|Teammates-turned-rivals WyKevin Bazemore and Eric Mayo embrace after the CIAA Championship Game.
(Erin Mizelle photo)
By Steven J. Gaither
The moment that everybody should have been talking about at the CIAA Tournament went largely unnoticed.
Shortly after the buzzer of the championship game, Livingstone’s Eric Mayo and Winston-Salem State’s WyKevin Bazemore met near mid-court and embraced each other. This wasn’t just the customary half-hug that African-American men have been giving each other for at least the last half-century and that the sports world has adopted. It was deeper than that.
See, despite wearing different colors, Bazemore and Mayo are both cut from the same cloth. Two small-town North Carolina guys–Bazemore from the coast and Mayo from outside of Charlotte–who were overlooked by Division I schools, more so because of their size than skill. Both players came to Winston-Salem State to play for Bobby Collins.
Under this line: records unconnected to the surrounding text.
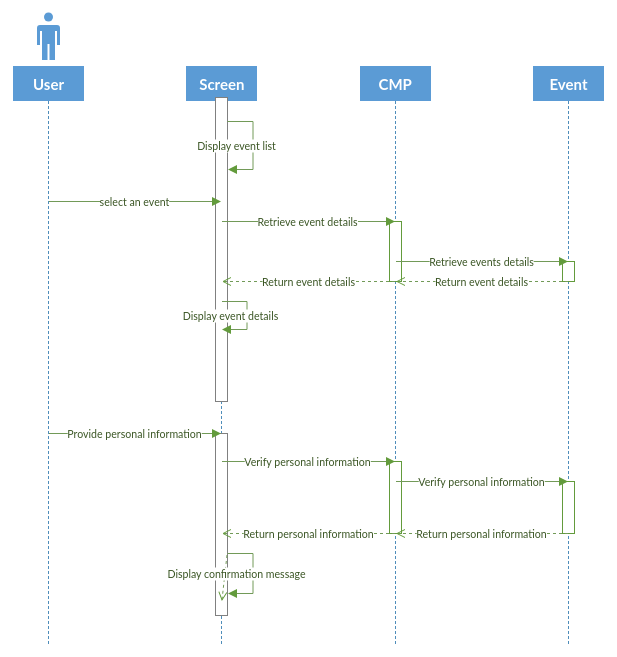
<!DOCTYPE html>
<html lang="en">
<head>
<meta charset="utf-8">
<title>Event selection sequence diagram</title>
<style>
:root {
  --blue: #5b9bd5;
  --lifeline: #4f8dba;
  --green: #639b3c;
  --line: #729a58;
  --bar: #808080;
  --text: #3b5625;
  --paper: #ffffff;
}
* { box-sizing: border-box; }
body { margin: 0; background: var(--paper); }
.diagram {
  position: relative;
  width: 617px;
  height: 657px;
  overflow: hidden;
  background: var(--paper);
  font-family: Lato, sans-serif;
}
.participants {
  display: flex;
  justify-content: space-between;
  padding: 66px 13px 0;
}
.participant {
  display: flex;
  align-items: center;
  justify-content: center;
  width: 71px;
  height: 35px;
  background: var(--blue);
  color: var(--paper);
  font-size: 15px;
  font-weight: 700;
}
.lines { position: absolute; inset: 0; fill: none; stroke-width: 1; }
.actor { fill: var(--blue); }
.lifelines { stroke: var(--lifeline); stroke-dasharray: 3 2; }
.activations { fill: var(--paper); stroke: var(--green); }
.activations .main { stroke: var(--bar); }
.calls { stroke: var(--line); }
.returns { stroke: var(--line); stroke-dasharray: 3 3; }
.heads { fill: var(--green); }
.open-heads { stroke: var(--green); }
.label {
  position: absolute;
  left: var(--x);
  top: var(--y);
  transform: translate(-50%, -50%);
  height: 13px;
  line-height: 12px;
  background: var(--paper);
  color: var(--text);
  font-size: 10.6px;
  white-space: nowrap;
}
</style>
</head>
<body>
<main class="diagram">
  <header class="participants">
    <div class="participant">User</div>
    <div class="participant">Screen</div>
    <div class="participant">CMP</div>
    <div class="participant">Event</div>
  </header>

  <svg class="lines" width="617" height="657" viewBox="0 0 617 657" aria-hidden="true">
    <defs>
      <path id="head" d="M0 0L-9-4.5V4.5Z"/>
      <path id="open-head" d="M8-4L0 0L8 4"/>
    </defs>
    <g class="actor">
      <circle cx="48.5" cy="17" r="4.5"/>
      <path d="M40 25H57Q60 25 60 28V45H57V31H55V60H49.5V44H47.5V60H42V31H40V45H37V28Q37 25 40 25Z"/>
    </g>
    <g class="lifelines">
      <path d="M48.5 101V644M221.5 101V644M395.5 101V644M568.5 101V644"/>
    </g>
    <g class="activations">
      <rect class="main" x="215.5" y="97.5" width="12" height="304"/>
      <rect class="main" x="215.5" y="433.5" width="12" height="182"/>
      <rect x="389.5" y="221.5" width="12" height="60"/>
      <rect x="389.5" y="461.5" width="12" height="72"/>
      <rect x="562.5" y="261.5" width="12" height="20"/>
      <rect x="562.5" y="481.5" width="12" height="52"/>
    </g>
    <g class="calls">
      <path d="M227.5 121.5H253V169.5H236"/>
      <path d="M49 201.5H213"/>
      <path d="M222 221.5H387"/>
      <path d="M396 261.5H560"/>
      <path d="M222 301.5H247V329.5H230"/>
      <path d="M49 433.5H213"/>
      <path d="M222 461.5H387"/>
      <path d="M396 481.5H560"/>
      <path d="M227.5 553.5H253V593.5H236"/>
    </g>
    <g class="returns">
      <path d="M568 281.5H397M395 281.5H223"/>
      <path d="M568 533.5H397M395 533.5H223"/>
      <path d="M227 555L222 600"/>
    </g>
    <g class="heads">
      <use href="#head" transform="translate(228 169.5) scale(-1 1)"/>
      <use href="#head" x="221" y="201.5"/>
      <use href="#head" x="395" y="221.5"/>
      <use href="#head" x="568" y="261.5"/>
      <use href="#head" transform="translate(222 329.5) scale(-1 1)"/>
      <use href="#head" x="221" y="433.5"/>
      <use href="#head" x="395" y="461.5"/>
      <use href="#head" x="568" y="481.5"/>
      <use href="#head" transform="translate(228 593.5) scale(-1 1)"/>
    </g>
    <g class="open-heads">
      <use href="#open-head" x="223" y="281.5"/>
      <use href="#open-head" x="397" y="281.5"/>
      <use href="#open-head" x="223" y="533.5"/>
      <use href="#open-head" x="397" y="533.5"/>
      <use href="#open-head" transform="translate(222 600) rotate(-84)"/>
    </g>
  </svg>

  <span class="label" style="--x:236.5px; --y:145.5px">Display event list</span>
  <span class="label" style="--x:134.5px; --y:201.5px">select an event</span>
  <span class="label" style="--x:307.5px; --y:221.5px">Retrieve event details</span>
  <span class="label" style="--x:481.5px; --y:261.5px">Retrieve events details</span>
  <span class="label" style="--x:308.5px; --y:281.5px">Return event details</span>
  <span class="label" style="--x:481.5px; --y:281.5px">Return event details</span>
  <span class="label" style="--x:230.5px; --y:315.5px">Display event details</span>
  <span class="label" style="--x:134.5px; --y:433.5px">Provide personal information</span>
  <span class="label" style="--x:307.5px; --y:461.5px">Verify personal information</span>
  <span class="label" style="--x:481.5px; --y:481.5px">Verify personal information</span>
  <span class="label" style="--x:308.5px; --y:533.5px">Return personal information</span>
  <span class="label" style="--x:481.5px; --y:533.5px">Return personal information</span>
  <span class="label" style="--x:236.5px; --y:573.5px">Display confirmation message</span>
</main>
</body>
</html>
|WyKevin Bazemore scored 24 points and grabbed 8 rebounds against Livingstone in the CIAA Championship Game.
(Erin Mizelle photo)
Bazemore eventually became a star at WSSU, winning Rookie of The Year and All-Conference honors in 2011-2012 as the Rams went on to win their 11th CIAA Tournament title in school history. He would go on to win them all four years, something that only three other players (Charles Oakley, Ralph Talley and Antwain Smith) had done in the history of the 103-year-old league.
Mayo would find stardom in the CIAA, but it wouldn’t be at WSSU and it wouldn’t be immediate. After two years, Mayo left WSSU, traveling half an hour south on Highway 52 to play for Livingstone, a school that had never won a CIAA title.
Battling on the court, friends off the court. The Bazemore/Mayo matchup could decide tonight’s #CIAA Championship. http://t.co/ex0VVIi0MS
— Tolly Carr (@TollyCarr) February 28, 2015
//platform.twitter.com/widgets.js In the interim, one of Mayo’s biggest cheerleaders was WyKevin Bazemore.
“He called me constantly and his words was ‘I don’t care where you guy, I just want to see you back on the court,” Mayo said on Friday. “It’s nothing but love there, but he’s a tough player.”
“Even though Eric made the transition to Livingstone, I still love him like a brother. We talk to each other almost every week,” Bazemore said before the championship game.
|Eric Mayo scored 22 points and grabbed 7 rebounds as Livingstone won its second-straight CIAA Tournament title.
(Erin Mizelle photo)
The Blue Bears and Mayo finally broke through in 2014, beating the Rams for the school’s first-ever CIAA Championship. Mayo was largely a complimentary player on that team; guards Mark Thomas and Jody Hill were the stars, and he was the cleanup guy, battling down low for any scraps that may have fallen from the basket.
This season, both players served as the heart and souls of their teams. WSSU and Livingstone split their season series at one game each. Both players were named to the all-conference team and helped them back to the championship game. This was their moment.
And then, just before halftime, news broke of a shooting at a party thrown in another part of town. Shots were fired at one of seemingly hundreds of “day parties” going on around Charlotte. Blogs and media around the country picked up on the news, connecting it to the CIAA when in fact, the event was not in any way affiliated with the conference.
That didn’t matter, though. Perception is reality, and once again, the conference had to put out a news release about an event that it wasn’t even involved with, but that it would ultimately have to answer for.
Meanwhile, Bazemore and Mayo bought fought furiously to try to pick up their second conference titles in their collegiate careers. Bazemore capped his career with a 24 point, eight rebound performance, while Mayo’s 22 points and 7 rebounds helped Livingstone come away with a 106-91 win.
When it was all over, the two teammates-turned-rivals embraced each other. For that moment, nothing else mattered. Not who was performing at the Epicenter. Not who had a booth at Label. Not a party “hosted” by a rapper that couldn’t tell you what the CIAA stood for if his revoked probation depended on it.
Long after every one forgets about all of that, these boys-turned-men will have their names inked along among legends like (Earl) Monroe, (Charles) Oakley and (Ben) Wallace and dozens of others who have played in this one-of-a-kind conference.
The league doesn’t get top-talent anymore–it hasn’t had a player drafted into the NBA in more than a decade. It doesn’t have the biggest HBCUs any more (nearly half of the 18 teams that made up the league when the tournament was created in the 1940s are gone). But what hasn’t changed about the CIAA is the impact that its institutions are having on the lives of young people.
That, is what the CIAA is all about.